Kimball CEO Bob Schneider leaves

  • Push-out Score suggests push-out forces
  • After about four years in the position
  • Accolades, praise and thanks for Schneider
  • Search for a successor
  • Schneider spoke at length and said 366 words

(exechange) — Jasper, Indiana, May 8, 2018 — Bob Schneider, chief executive of Kimball, leaves. As announced by Kimball International, Inc. in a news release and in a regulatory filing published on Tuesday, May 8, 2018, Robert F. (Bob) Schneider leaves his post as Chief Executive Officer at the maker of furnishings after about four years in the position, effective October 31, 2018.

Among the 3,000 largest publicly held companies incorporated in the U.S. based on market capitalization, the average tenure of the CEOs who departed over the past 12 months was 9.8 years, according to data compiled by exechange.

Kimball will undertake a search for a successor.

“Pursue personal interests and travel”

Schneider’s departure from the CEO post is explained as follows.
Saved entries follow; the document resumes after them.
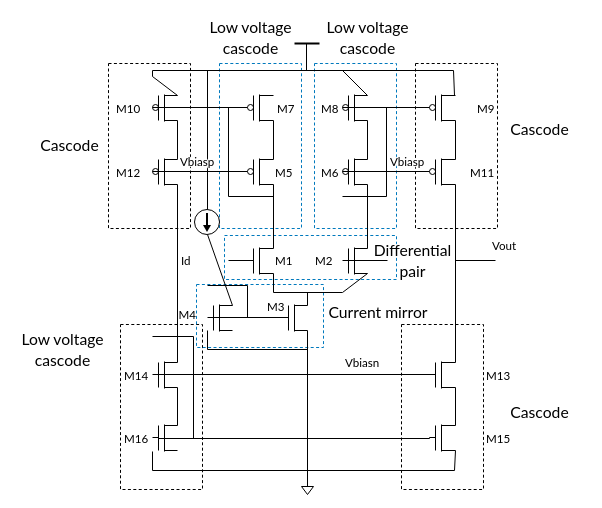
<!DOCTYPE html>
<html lang="en">
<head>
<meta charset="utf-8">
<title>Folded cascode amplifier schematic</title>
<style>
:root { --paper: #fff; --ink: #000; --group: #0079bd; }
* { box-sizing: border-box; }
html, body { margin: 0; overflow: hidden; background: var(--paper); }
.schematic { position: relative; width: 602px; height: 508px; overflow: hidden; background: var(--paper); color: var(--ink); font-family: Lato, "Open Sans", sans-serif; }
.circuit { position: absolute; inset: 0; display: block; }
.wires, .devices, .source { fill: none; stroke: var(--ink); stroke-width: 1; }
.frames rect { fill: none; stroke: var(--ink); stroke-width: 1; stroke-dasharray: 3 2.4; }
.frames .blue { stroke: var(--group); }
.label, .title { position: absolute; left: var(--x); top: var(--y); white-space: nowrap; margin: 0; }
.label { font-size: 11.6px; line-height: 14px; transform: translateY(-50%); }
.title { font-size: 15.7px; line-height: 21px; text-align: center; transform: translate(-50%, -50%); }
.halo { text-shadow: 1px 0 1px var(--paper), -1px 0 1px var(--paper), 0 1px 1px var(--paper), 0 -1px 1px var(--paper), 1px 1px 1px var(--paper), -1px -1px 1px var(--paper), 2px 0 1px var(--paper), -2px 0 1px var(--paper); }
</style>
</head>
<body>
<main class="schematic">
<svg class="circuit" width="602" height="508" viewBox="0 0 602 508" role="img" aria-label="Transistor circuit with cascodes, differential pair and current mirror">
  <defs>
    <g id="nmos"><path d="M0-12H-14M0 13H-14M-14-13V14M-20-12V13"/></g>
    <g id="pmos"><use href="#nmos"/><circle cx="-23" cy="0" r="3"/></g>
    <g id="nmos-narrow"><path d="M0-12H-13M0 13H-13M-13-13V14M-19-12V13"/></g>
    <g id="pmos-narrow"><use href="#nmos-narrow"/><circle cx="-22" cy="0" r="3"/></g>
  </defs>
  <g class="frames" transform="translate(.5 .5)">
    <rect x="108" y="63" width="82" height="165"/>
    <rect x="415" y="63" width="82" height="165"/>
    <rect x="120" y="324" width="82" height="165"/>
    <rect x="401" y="324" width="82" height="165"/>
    <rect class="blue" x="219" y="63" width="82" height="165"/>
    <rect class="blue" x="314" y="63" width="82" height="165"/>
    <rect class="blue" x="224" y="235" width="172" height="44"/>
    <rect class="blue" x="196" y="284" width="127" height="63"/>
  </g>
  <g class="wires" transform="translate(.5 .5)">
    <path class="supply" stroke-width="2" d="M294 43H319"/>
    <path class="supply-rail" d="M306 43V70M177 95L152 76V70H453L454 95M342 70L367 95"/>
    <path class="bias-gates" d="M152 107H247M342 107H429M152 171H247M342 171H429"/>
    <path class="cascode-feedback" d="M228 107V196H273M386 107V196H342"/>
    <path class="left-branch" d="M177 120V159M177 184V362M177 387V425"/>
    <path class="inner-branches" d="M273 120V159M273 184V248M367 120V159M367 184V248"/>
    <path class="right-branch" d="M455 120V159M455 184V362M455 387V425M455 260H495"/>
    <path class="input-gates" d="M228 260H253M342 260H387"/>
    <path class="tail" d="M273 273V292H342L367 273M307 292V305M307 330V470"/>
    <path class="mirror" d="M207 285H247V317M207 317H288M207 330V349H307"/>
    <path class="reference" d="M207 70V209M207 234L232 305"/>
    <path class="bottom-gates" d="M152 374H435M152 437H158V438H429V437H435M152 336H193V438"/>
    <path class="ground-rail" d="M152 451V470H454L455 450M307 470V486"/>
    <polygon class="ground" points="301,486 313,486 307,494"/>
  </g>
  <g class="devices" transform="translate(.5 .5)">
    <use href="#pmos-narrow" x="177" y="107"/>
    <use href="#pmos" x="273" y="107"/>
    <use href="#pmos-narrow" x="367" y="107"/>
    <use href="#pmos" x="455" y="107"/>
    <use href="#pmos-narrow" x="177" y="171"/>
    <use href="#pmos" x="273" y="171"/>
    <use href="#pmos-narrow" x="367" y="171"/>
    <use href="#pmos" x="455" y="171"/>
    <use href="#nmos" x="273" y="260"/>
    <use href="#nmos-narrow" x="367" y="260"/>
    <use href="#nmos-narrow" x="232" y="317"/>
    <use href="#nmos-narrow" x="307" y="317"/>
    <use href="#nmos-narrow" x="177" y="374"/>
    <use href="#nmos" x="455" y="374"/>
    <use href="#nmos-narrow" x="177" y="437"/>
    <use href="#nmos" x="455" y="437"/>
  </g>
  <g class="source">
    <circle cx="207" cy="222" r="12.5" fill="#fff"/>
    <path stroke-width="2" d="M207 213V226"/>
    <polygon fill="#000" stroke="none" points="203,225 211,225 207,232"/>
  </g>
</svg>

<p class="title" style="--x:250.5px;--y:38px">Low voltage<br>cascode</p>
<p class="title" style="--x:367.5px;--y:38px">Low voltage<br>cascode</p>
<p class="title" style="--x:69.5px;--y:145px">Cascode</p>
<p class="title" style="--x:539.5px;--y:129px">Cascode</p>
<p class="title halo" style="--x:412.5px;--y:261px">Differential<br>pair</p>
<p class="title" style="--x:378px;--y:312px">Current mirror</p>
<p class="title" style="--x:62.5px;--y:350px">Low voltage<br>cascode</p>
<p class="title" style="--x:539.5px;--y:412px">Cascode</p>

<span class="label" style="--x:116px;--y:109px">M10</span>
<span class="label" style="--x:277px;--y:109px">M7</span>
<span class="label" style="--x:321px;--y:109px">M8</span>
<span class="label" style="--x:477px;--y:109px">M9</span>
<span class="label" style="--x:116px;--y:173px">M12</span>
<span class="label" style="--x:275px;--y:173px">M5</span>
<span class="label" style="--x:321px;--y:173px">M6</span>
<span class="label" style="--x:470px;--y:173px">M11</span>
<span class="label halo" style="--x:180px;--y:162px">Vbiasp</span>
<span class="label halo" style="--x:390px;--y:162px">Vbiasp</span>
<span class="label" style="--x:181px;--y:261px">Id</span>
<span class="label" style="--x:275px;--y:261px">M1</span>
<span class="label" style="--x:315px;--y:261px">M2</span>
<span class="label" style="--x:492px;--y:246px">Vout</span>
<span class="label" style="--x:178.5px;--y:315px">M4</span>
<span class="label" style="--x:267px;--y:307px">M3</span>
<span class="label" style="--x:345px;--y:363px">Vbiasn</span>
<span class="label" style="--x:124px;--y:376px">M14</span>
<span class="label" style="--x:486px;--y:376px">M13</span>
<span class="label" style="--x:124px;--y:439px">M16</span>
<span class="label" style="--x:486px;--y:439px">M15</span>
</main>
</body>
</html>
Schneider said: “I’ve always had an aspiration to retire early to allow ample time to pursue personal interests and travel.”

The phrase “pursue personal interests and travel” opens the door to speculation.

Precise information about Schneider’s future plans was not immediately available.

“Retire”

Kimball said: “Bob Schneider has informed the Board of Directors of his plans to retire on October 31, 2018, after four years as CEO.”

Kimball further said: “On May 7, 2018, Robert F. Schneider informed the Board of Directors … of Kimball International, Inc. … of his decision to retire as the Company’s Chief Executive Officer.”

Share price decline

The change follows a decline in the share price of Kimball International, Inc. since October 2017.

In the position of CEO since 2014

Robert F. Schneider has been the Chairman and Chief Executive Officer of Kimball International, Inc. since November 2014.

Bob Schneider, Chairman of the Board & Chief Executive Officer, Kimball International, Inc., joined the company in 1987 and has been an officer since 1992, serving in various financial and executive capacities.

Prior to becoming Chairman of the Board & CEO, Schneider was Chief Financial Officer, with responsibilities including Kimball International strategic planning, finance, audit, and treasury services.

He assumed full strategic and operating responsibility for the Kimball Hospitality subsidiary in 2013.

He served on the Company’s eight-member Corporate Steering Committee, formulating Kimball International strategy and establishing direction for the Company.

Before joining Kimball International, Schneider was with the public accounting firm of Deloitte Haskins and Sells in Cincinnati.

Schneider received his bachelor’s degree in Accounting with High Distinction from Indiana University.

Bob Schneider has informed the Board of Directors of his plans to retire on October 31, 2018, after four years as CEO. At that time, Schneider intends to step down as Chairman of the Board but will remain a member of the Board of Directors to provide continuity during the transition, for a time period not to exceed the remainder of his current term which ends in 2020.

He plans for his retirement to be effective October 31, 2018, but has agreed to remain employed as CEO beyond October 31, 2018 if the Board has not yet appointed his successor at that time.

Schneider will continue to serve as Chairman of the Board until the Board appoints a new Chairman, which will occur no later than the date of the Company’s 2018 annual shareholder meeting.

Following retirement, Schneider will remain a member of the Board to provide continuity during the transition, for a time period not to exceed the remainder of his current term, which expires in 2020.

Unplanned

As a general rule, when a top manager announces to step aside with no successor available, it’s a signal that the change was unexpected and too early.

Push-out Score suggests push-out forces

It is not completely certain what forces eventually triggered Bob Schneider’s move.

The Push-out Score™ determined by exechange suggests that push-out forces may have contributed to the change.

Read the full story in the exechange report 20.2018 ($).